Mary and the second son of the family, Edmund, flirt. She is worldly where he is not, having been in company of seafaring men who evidently have very different ideas about what is acceptable discourse, and she tells Edmund so in the following passage:
Of various admirals, I could tell you a great deal; of them and their flags, and the gradation of their pay, and their bickerings and jealousies. But in general, I can assure you that they are all passed over, and all very ill used. Certainly, my home at my uncle’s brought me acquainted with a circle of admirals. Of Rears and Vices, I saw enough. Now, do not be suspecting me of a pun, I entreat.
This is a very clever way of showing worldliness. Mary shows that she knows what “rears and vices” together mean while giving herself the ability to deny it. A surprising number of attempts to exonerate Austen (and in the process Mary) by Austenphiles seems to me to fail, though it is true that it is easy to be anachronistic. But hey – in this case, it’s what it says on the tin.
Austen puritans allege that their darling was highly moral and would not have written this with sexual intent. One counter explanation is that it refers to flogging, because buggery was a capital offence at the time, with more hangings for it than murders in the navy, while flogging was legal.
That won’t wash really. If flogging was meant, why was it a vice instead of a punishment? Unless. . .but that would never do. And if there were more hangings for buggery than murder, it just might be because there was rather a lot of it about. It would certainly be the occasion of jokes then as now. Austen had relations who were admirals and may be assumed to have a good knowledge of salty talk. She does not shy in Mansfield Park from writing of adultery, or in Sense and Sensibility of fornication.
And her purpose in this passage is to show a low character as Mary turns out to be. Austen is not approving of buggery any more than she is of adultery by Mary’s brother, or fornication by the jilting beau of Marianne in Sense and Sensibility.

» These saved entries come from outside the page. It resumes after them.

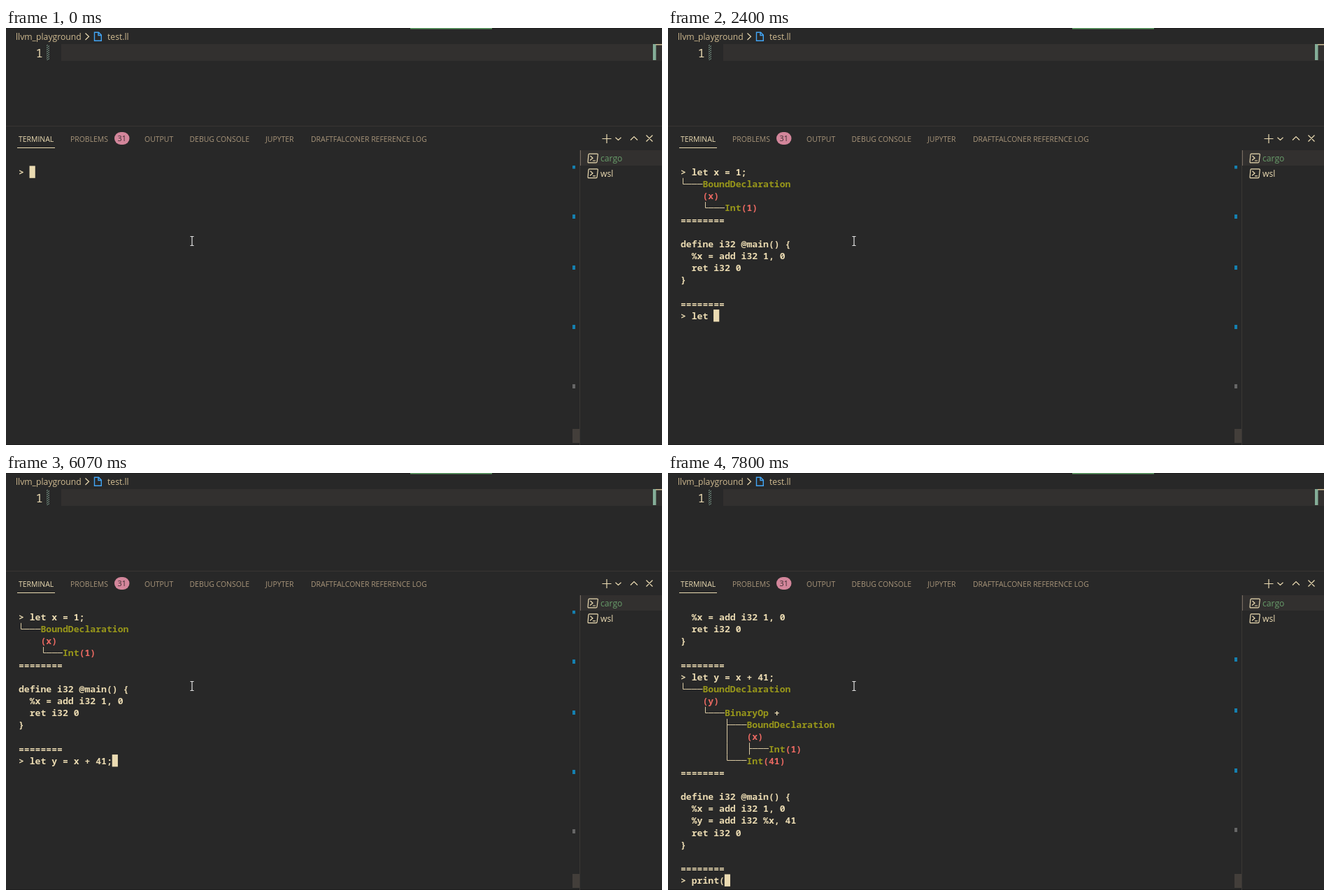
These frames come from a looping animation (938x597 px, 8 s). An HTML page:

```html
<!DOCTYPE html>
<html lang="en">
<head>
<meta charset="utf-8">
<title>Terminal session</title>
<style>
  html, body { margin: 0; width: 100%; height: 100%; overflow: hidden; background: #282828; }
  svg { display: block; width: 938px; height: 597px; }
  text { white-space: pre; font-family: "Open Sans", "Noto Sans", sans-serif; }
  .crumb { font-size: 12.2px; fill: #d0bb91; }
  .tab { font-size: 10.45px; fill: #a8957a; }
  .line { fill: none; stroke: #ebdbb2; stroke-width: 1.2; }
  .mono, #term text { font-family: "Noto Sans Mono", "DejaVu Sans Mono", monospace; fill: #ebdbb2; }
  #term text { font-size: 13.13px; font-weight: 600; }
  #term .node { fill: #98971a; }
  #term .value { fill: #ea6962; }
</style>
</head>
<body>
<svg viewBox="0 0 938 597">
  <defs>
    <pattern id="hatch" width="4" height="3" patternUnits="userSpaceOnUse">
      <path d="M-1 4L5 -1M-1 1L1 -1M3 4L5 2" stroke="#8fb3a0" stroke-width="1"/>
    </pattern>
    <g id="shell" class="line">
      <path d="M2.5 .6H13.6Q15 .6 14.8 2L13.6 12Q13.4 13.4 12 13.4H1.6Q.4 13.4 .6 12L1.4 2Q1.6 .6 2.5 .6Z"/>
      <path d="M4 3.5L7.5 6.7L3.5 10M7.5 10.5H11.5"/>
    </g>
  </defs>

  <!-- editor -->
  <path d="M0 0H938V1H0ZM0 596H938V597H0Z" fill="#1e1e1e"/>
  <path d="M578 0H695V1.4H578Z" fill="#5f9e65"/>
  <text class="crumb" x="14" y="17">llvm_playground</text>
  <path class="line" d="M113.5 7.5L118.5 12.3L113.5 17"/>
  <path d="M126.5 6.2H132.5L136.3 10V18.3H126.5ZM132 6.5V10.5H136" fill="none" stroke="#42a5f5" stroke-width="1.4"/>
  <text class="crumb" x="145" y="17">test.ll</text>
  <path d="M79 23H938V47H79Z" fill="#32302f"/>
  <text class="mono" x="42.5" y="41.5" font-size="17">1</text>
  <path d="M58 24H62V46H58Z" fill="url(#hatch)"/>
  <path d="M925 23H929.5V46H925Z" fill="#84ad98"/>
  <path d="M929 23H938V24.5H929Z" fill="#cdbd94"/>

  <!-- panel header -->
  <path d="M0 140H938V141H0Z" fill="#383533"/>
  <text class="tab" x="18" y="163" style="fill:#ebdbb2">TERMINAL</text>
  <path d="M16 171H70V172H16Z" fill="#ebdbb2"/>
  <text class="tab" x="92" y="163">PROBLEMS</text>
  <rect x="155" y="149" width="21.5" height="18" rx="9" fill="#d3869b"/>
  <text x="165.7" y="162.3" font-size="10.8" text-anchor="middle" fill="#3a2c30">31</text>
  <text class="tab" x="198" y="163">OUTPUT</text>
  <text class="tab" x="262.5" y="163">DEBUG CONSOLE</text>
  <text class="tab" x="371" y="163">JUPYTER</text>
  <text class="tab" x="436" y="163">DRAFTFALCONER REFERENCE LOG</text>
  <path class="line" d="M852.5 158.5H865.5M859 152V165M871.5 156.7L875.5 160.5L879.5 156.7M893 160.5L898 155.5L903 160.5M915.5 153.5L924.5 162.5M924.5 153.5L915.5 162.5"/>

  <!-- terminal list -->
  <path d="M820.5 175V597" stroke="#3a3735"/>
  <path d="M822 175H938V197H822Z" fill="#32302f"/>
  <path d="M821.5 175V197" stroke="#766b61"/>
  <use href="#shell" x="831.5" y="179.5"/>
  <use href="#shell" x="831.5" y="201.3"/>
  <text class="crumb" x="850" y="191" style="fill:#689d6a">cargo</text>
  <text class="crumb" x="850" y="212.7" style="fill:#ebdbb2">wsl</text>
  <path d="M810 574H820V594H810Z" fill="#433e3a"/>

  <g id="term"></g>
  <path d="M263.5 298.5H265.2L266 299.3L266.8 298.5H268.5M266 299V311M263.5 311.5H265.2L266 310.7L266.8 311.5H268.5" fill="none" stroke="#eee" stroke-width="1.1"/>
</svg>

<script>
const LOOP = 8000, LEFT = 18, TOP = 197.6, CELL = 7.878, ROW = 17.14;
const term = document.getElementById("term");

const first = `> let x = 1;
└───BoundDeclaration
    (x)
    └───Int(1)
========

define i32 @main() {
  %x = add i32 1, 0
  ret i32 0
}

========`;

const second = `  %x = add i32 1, 0
  ret i32 0
}

========
> let y = x + 41;
└───BoundDeclaration
    (y)
    └───BinaryOp +
        ├───BoundDeclaration
        │   (x)
        │   ├───Int(1)
        └───Int(41)
========

define i32 @main() {
  %x = add i32 1, 0
  %y = add i32 %x, 41
  ret i32 0
}

========`;

// keys: [first keystroke, last keystroke, text]
const screens = [
  { at: 0, rows: [], marks: [197, 267, 340, 425, 510],
    keys: [[670, 1130, "let x ="], [1270, 1330, " 1"], [1530, 1530, ";"]] },
  { at: 1730, rows: first.split("\n"), marks: [197, 267, 340, 425, 510],
    keys: [[2130, 2400, "let "], [2930, 3200, "y = "], [4530, 4600, "x "],
           [4870, 4930, "+ "], [5530, 5530, "41"], [6070, 6070, ";"]] },
  { at: 6270, rows: second.split("\n"), marks: [264, 337, 423, 508],
    keys: [[6800, 7000, "pri"], [7200, 7270, "nt"], [7800, 7800, "("]] }
];

function typed(keys, t) {
  return keys.map(([from, to, text]) => {
    const gap = (to - from) / (text.length - 1 || 1);
    return [...text].filter((_, i) => t >= from + gap * i).join("");
  }).join("");
}

const snap = v => Math.floor(v) + 0.5;

function branches(row, n) {
  const top = TOP + n * ROW, mid = snap(top + ROW / 2);
  return [...row].map((c, i) => {
    const x = LEFT + i * CELL, cx = snap(x + CELL / 2);
    let d = "";
    if ("├│".includes(c)) d += `M${cx} ${top}V${top + ROW}`;
    if (c === "└") d += `M${cx} ${top}V${mid}`;
    if ("├└".includes(c)) d += `M${cx} ${mid}H${x + CELL}`;
    if (c === "─") d += `M${x} ${mid}H${x + CELL}`;
    return d;
  }).join("");
}

function drawRow(row, n) {
  const text = row.replace(/[├└│─]/g, " ")
    .replace(/BoundDeclaration|BinaryOp|Int|\(\w+\)/g, word =>
      `<tspan class="${word[0] === "(" ? "value" : "node"}">${word}</tspan>`);
  return `<text x="${LEFT}" y="${TOP + n * ROW + 13.4}">${text}</text>
    <path d="${branches(row, n)}" fill="none" stroke="#d9c9a2"/>`;
}

function drawMark(y, i, all) {
  const last = i === all.length - 1;
  return `<rect x="810" y="${y}" width="4" height="${y === 197 ? 4.5 : 6}" fill="${last ? "#666" : "#1480b0"}"/>`;
}

let shown = "";
function frame() {
  const t = performance.now() % LOOP;
  const { rows, marks, keys } = screens.findLast(s => t >= s.at);
  const prompt = "> " + typed(keys, t);
  const markup = marks.map(drawMark).join("") + [...rows, prompt].map(drawRow).join("") +
    `<rect x="${LEFT + prompt.length * CELL - 0.2}" y="${TOP + rows.length * ROW - 0.2}" width="8.2" height="17.4" fill="#ebdbb2"/>`;
  if (markup !== shown) term.innerHTML = shown = markup;
  requestAnimationFrame(frame);
}
frame();
</script>
</body>
</html>
```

And and and! there must have been some purpose behind burning Austen’s letters and papers after her death. Her tongue was sharp and she may have had rude things to say about powerful people^^^, but she may just as well also have peppered her private correspondence with sauce.
Rule on, Saint Jane.
*Alcestis has been rendered into English by Ted Hughes. It is truly frightening.
^This is a joke. If you get it, you know more about Jane Austen than I do.
** OK, OK. Just having fun.
***Twain enjoyed jousting with his admirer and good friend William Dean Howells (Howells aptly called Twain “the Lincoln of our literature”), who was also an admirer of Austen. Twain took a very pointed stick to James Fenimore Cooper, trashing him for stated literary crimes, but only fulminates over Austen. His tongue may have been in his cheek.
^^^See Wiki for an example of Austen’s kicking against the pricks by satirising the librarian of the Prince Regent, an admirer.